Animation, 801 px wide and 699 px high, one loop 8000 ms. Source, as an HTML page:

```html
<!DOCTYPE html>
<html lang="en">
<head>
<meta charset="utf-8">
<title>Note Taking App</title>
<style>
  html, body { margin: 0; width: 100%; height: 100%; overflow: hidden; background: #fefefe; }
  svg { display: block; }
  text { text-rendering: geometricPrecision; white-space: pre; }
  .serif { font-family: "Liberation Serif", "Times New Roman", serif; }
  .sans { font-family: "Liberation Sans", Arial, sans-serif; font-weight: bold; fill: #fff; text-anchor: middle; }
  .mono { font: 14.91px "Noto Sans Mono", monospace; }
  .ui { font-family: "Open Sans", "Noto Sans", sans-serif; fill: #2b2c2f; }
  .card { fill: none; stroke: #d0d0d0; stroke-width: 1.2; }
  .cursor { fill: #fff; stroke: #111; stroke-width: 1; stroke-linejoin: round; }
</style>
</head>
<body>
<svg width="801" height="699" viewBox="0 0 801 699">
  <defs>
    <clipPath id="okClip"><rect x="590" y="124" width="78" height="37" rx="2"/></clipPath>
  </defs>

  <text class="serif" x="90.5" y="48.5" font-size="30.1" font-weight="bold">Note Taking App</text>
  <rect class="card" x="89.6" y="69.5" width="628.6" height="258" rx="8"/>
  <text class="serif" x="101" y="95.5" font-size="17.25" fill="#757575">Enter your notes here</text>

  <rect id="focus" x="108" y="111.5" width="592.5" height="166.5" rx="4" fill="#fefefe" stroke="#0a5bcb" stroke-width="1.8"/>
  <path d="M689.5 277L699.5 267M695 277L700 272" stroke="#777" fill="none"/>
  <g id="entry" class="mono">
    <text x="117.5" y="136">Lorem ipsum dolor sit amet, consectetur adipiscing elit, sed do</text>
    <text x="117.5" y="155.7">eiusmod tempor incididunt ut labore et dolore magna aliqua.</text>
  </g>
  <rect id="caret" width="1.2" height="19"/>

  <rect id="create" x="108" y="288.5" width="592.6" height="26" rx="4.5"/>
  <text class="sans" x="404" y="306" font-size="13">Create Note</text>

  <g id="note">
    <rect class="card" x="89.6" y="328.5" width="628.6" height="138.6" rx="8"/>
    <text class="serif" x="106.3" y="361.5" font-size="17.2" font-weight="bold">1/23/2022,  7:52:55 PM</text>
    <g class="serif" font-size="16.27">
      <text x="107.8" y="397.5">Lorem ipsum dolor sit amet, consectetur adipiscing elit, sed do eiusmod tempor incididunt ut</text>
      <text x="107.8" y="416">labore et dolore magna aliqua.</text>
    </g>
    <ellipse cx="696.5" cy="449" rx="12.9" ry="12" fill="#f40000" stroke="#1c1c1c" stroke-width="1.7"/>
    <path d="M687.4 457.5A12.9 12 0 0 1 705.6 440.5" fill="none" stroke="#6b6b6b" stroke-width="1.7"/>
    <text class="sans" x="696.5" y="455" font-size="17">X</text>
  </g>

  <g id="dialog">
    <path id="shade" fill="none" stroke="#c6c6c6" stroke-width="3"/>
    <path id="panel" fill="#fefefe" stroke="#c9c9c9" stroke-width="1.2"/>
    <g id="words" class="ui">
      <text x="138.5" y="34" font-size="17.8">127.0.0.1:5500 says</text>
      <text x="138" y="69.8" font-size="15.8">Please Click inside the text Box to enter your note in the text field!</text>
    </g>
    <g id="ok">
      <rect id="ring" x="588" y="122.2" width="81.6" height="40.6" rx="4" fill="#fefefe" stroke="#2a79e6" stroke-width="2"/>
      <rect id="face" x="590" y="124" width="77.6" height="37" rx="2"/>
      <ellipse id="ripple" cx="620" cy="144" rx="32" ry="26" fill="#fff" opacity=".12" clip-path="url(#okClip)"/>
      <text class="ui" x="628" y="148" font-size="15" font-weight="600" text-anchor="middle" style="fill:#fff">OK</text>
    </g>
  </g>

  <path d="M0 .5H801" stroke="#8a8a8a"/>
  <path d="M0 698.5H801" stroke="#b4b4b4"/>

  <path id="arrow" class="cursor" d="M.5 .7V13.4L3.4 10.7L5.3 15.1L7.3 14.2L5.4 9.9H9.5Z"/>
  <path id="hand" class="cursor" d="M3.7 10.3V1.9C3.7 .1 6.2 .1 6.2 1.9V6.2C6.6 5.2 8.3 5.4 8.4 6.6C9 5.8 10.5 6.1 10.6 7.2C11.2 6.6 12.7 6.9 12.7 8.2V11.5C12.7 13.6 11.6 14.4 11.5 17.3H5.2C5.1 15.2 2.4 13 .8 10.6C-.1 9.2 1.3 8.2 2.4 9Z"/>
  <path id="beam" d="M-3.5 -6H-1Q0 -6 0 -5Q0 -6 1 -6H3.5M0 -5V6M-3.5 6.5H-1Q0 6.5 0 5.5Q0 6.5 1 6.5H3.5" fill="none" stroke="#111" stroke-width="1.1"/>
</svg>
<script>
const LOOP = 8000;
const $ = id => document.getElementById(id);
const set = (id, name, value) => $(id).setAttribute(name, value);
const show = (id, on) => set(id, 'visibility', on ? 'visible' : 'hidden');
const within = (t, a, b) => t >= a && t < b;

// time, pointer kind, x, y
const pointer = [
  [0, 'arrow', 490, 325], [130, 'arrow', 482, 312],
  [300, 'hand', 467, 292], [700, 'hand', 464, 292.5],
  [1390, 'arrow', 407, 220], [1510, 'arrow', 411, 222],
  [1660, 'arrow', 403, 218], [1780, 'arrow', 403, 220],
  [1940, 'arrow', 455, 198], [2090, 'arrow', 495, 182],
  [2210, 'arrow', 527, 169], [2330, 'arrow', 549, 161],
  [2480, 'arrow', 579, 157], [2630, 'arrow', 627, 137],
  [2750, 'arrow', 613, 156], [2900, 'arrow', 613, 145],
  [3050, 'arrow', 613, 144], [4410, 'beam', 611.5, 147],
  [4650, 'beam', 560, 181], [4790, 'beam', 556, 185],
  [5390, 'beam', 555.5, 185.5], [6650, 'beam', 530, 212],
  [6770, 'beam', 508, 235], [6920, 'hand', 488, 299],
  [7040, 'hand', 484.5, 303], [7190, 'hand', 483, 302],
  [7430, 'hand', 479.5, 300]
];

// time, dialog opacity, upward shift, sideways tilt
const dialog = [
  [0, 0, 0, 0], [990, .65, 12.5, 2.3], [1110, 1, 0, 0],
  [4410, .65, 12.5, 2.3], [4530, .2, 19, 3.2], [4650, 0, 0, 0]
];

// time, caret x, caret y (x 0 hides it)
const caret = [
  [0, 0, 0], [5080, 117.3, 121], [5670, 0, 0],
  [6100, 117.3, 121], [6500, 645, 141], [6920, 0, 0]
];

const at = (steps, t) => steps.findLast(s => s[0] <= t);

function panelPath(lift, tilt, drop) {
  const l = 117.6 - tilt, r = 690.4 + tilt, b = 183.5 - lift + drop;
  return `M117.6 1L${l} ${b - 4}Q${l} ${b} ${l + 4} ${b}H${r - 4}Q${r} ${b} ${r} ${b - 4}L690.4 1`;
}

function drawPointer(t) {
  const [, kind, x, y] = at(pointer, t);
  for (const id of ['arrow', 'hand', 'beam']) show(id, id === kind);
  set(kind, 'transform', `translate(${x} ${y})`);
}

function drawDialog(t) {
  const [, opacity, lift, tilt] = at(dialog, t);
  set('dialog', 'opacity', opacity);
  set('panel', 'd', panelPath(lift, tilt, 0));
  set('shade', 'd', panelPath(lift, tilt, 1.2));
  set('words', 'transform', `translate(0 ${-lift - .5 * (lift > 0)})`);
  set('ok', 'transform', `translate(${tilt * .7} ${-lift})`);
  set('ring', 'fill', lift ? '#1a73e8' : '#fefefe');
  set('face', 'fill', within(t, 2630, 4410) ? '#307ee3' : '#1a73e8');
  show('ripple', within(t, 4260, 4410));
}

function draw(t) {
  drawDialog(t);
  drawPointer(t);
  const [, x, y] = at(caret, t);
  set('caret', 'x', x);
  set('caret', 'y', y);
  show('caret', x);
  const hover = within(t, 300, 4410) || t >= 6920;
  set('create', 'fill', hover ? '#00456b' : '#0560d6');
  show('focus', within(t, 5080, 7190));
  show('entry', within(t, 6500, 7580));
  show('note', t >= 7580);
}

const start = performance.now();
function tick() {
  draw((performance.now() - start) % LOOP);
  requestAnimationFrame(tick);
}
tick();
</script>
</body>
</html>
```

========

Aim of the task
Search the entries for the word "fefefe" and show every line that has it.

Answer space
  html, body { margin: 0; width: 100%; height: 100%; overflow: hidden; background: #fefefe; }
  <rect id="focus" x="108" y="111.5" width="592.5" height="166.5" rx="4" fill="#fefefe" stroke="#0a5bcb" stroke-width="1.8"/>
    <path id="panel" fill="#fefefe" stroke="#c9c9c9" stroke-width="1.2"/>
      <rect id="ring" x="588" y="122.2" width="81.6" height="40.6" rx="4" fill="#fefefe" stroke="#2a79e6" stroke-width="2"/>
  set('ring', 'fill', lift ? '#1a73e8' : '#fefefe');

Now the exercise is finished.